**What this task involves:** Go through the listing and copy each line that has the string "start" in it.

**Records for processing:**
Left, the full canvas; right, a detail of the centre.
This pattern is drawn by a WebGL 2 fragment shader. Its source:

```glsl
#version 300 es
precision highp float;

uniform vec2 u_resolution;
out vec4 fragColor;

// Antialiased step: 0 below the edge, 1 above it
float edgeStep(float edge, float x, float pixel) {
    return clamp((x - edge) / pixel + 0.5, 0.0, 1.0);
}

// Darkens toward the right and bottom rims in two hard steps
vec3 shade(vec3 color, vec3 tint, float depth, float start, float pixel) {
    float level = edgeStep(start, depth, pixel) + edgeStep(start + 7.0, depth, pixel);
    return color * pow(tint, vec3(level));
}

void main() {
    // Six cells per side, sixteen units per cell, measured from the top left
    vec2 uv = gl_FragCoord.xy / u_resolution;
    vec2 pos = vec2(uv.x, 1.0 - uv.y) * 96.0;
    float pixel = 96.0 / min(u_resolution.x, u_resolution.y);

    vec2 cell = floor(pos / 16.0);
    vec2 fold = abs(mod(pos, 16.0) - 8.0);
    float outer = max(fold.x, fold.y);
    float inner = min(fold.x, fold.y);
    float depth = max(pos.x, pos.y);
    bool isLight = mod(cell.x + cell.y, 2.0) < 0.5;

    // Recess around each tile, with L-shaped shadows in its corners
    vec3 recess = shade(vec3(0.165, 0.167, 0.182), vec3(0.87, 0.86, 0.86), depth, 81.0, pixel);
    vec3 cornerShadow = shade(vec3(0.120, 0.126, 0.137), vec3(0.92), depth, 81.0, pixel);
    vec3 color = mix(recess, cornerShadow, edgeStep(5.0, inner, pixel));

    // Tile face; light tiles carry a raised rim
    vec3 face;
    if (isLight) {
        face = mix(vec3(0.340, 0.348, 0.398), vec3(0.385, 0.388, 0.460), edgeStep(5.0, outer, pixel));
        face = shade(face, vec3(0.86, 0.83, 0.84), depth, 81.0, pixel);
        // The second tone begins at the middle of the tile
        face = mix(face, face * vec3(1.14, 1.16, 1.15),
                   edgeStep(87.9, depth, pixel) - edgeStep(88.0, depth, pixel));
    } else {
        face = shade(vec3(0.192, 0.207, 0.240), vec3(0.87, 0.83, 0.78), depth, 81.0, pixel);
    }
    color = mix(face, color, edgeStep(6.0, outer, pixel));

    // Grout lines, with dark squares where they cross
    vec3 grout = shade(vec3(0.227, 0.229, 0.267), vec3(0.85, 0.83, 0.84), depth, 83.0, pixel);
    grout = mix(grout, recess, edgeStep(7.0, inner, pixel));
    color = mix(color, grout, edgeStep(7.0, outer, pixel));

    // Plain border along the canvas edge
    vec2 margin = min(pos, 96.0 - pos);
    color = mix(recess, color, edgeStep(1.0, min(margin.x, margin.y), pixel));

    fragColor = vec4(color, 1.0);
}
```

**Written answer:**
vec3 shade(vec3 color, vec3 tint, float depth, float start, float pixel) {
    float level = edgeStep(start, depth, pixel) + edgeStep(start + 7.0, depth, pixel);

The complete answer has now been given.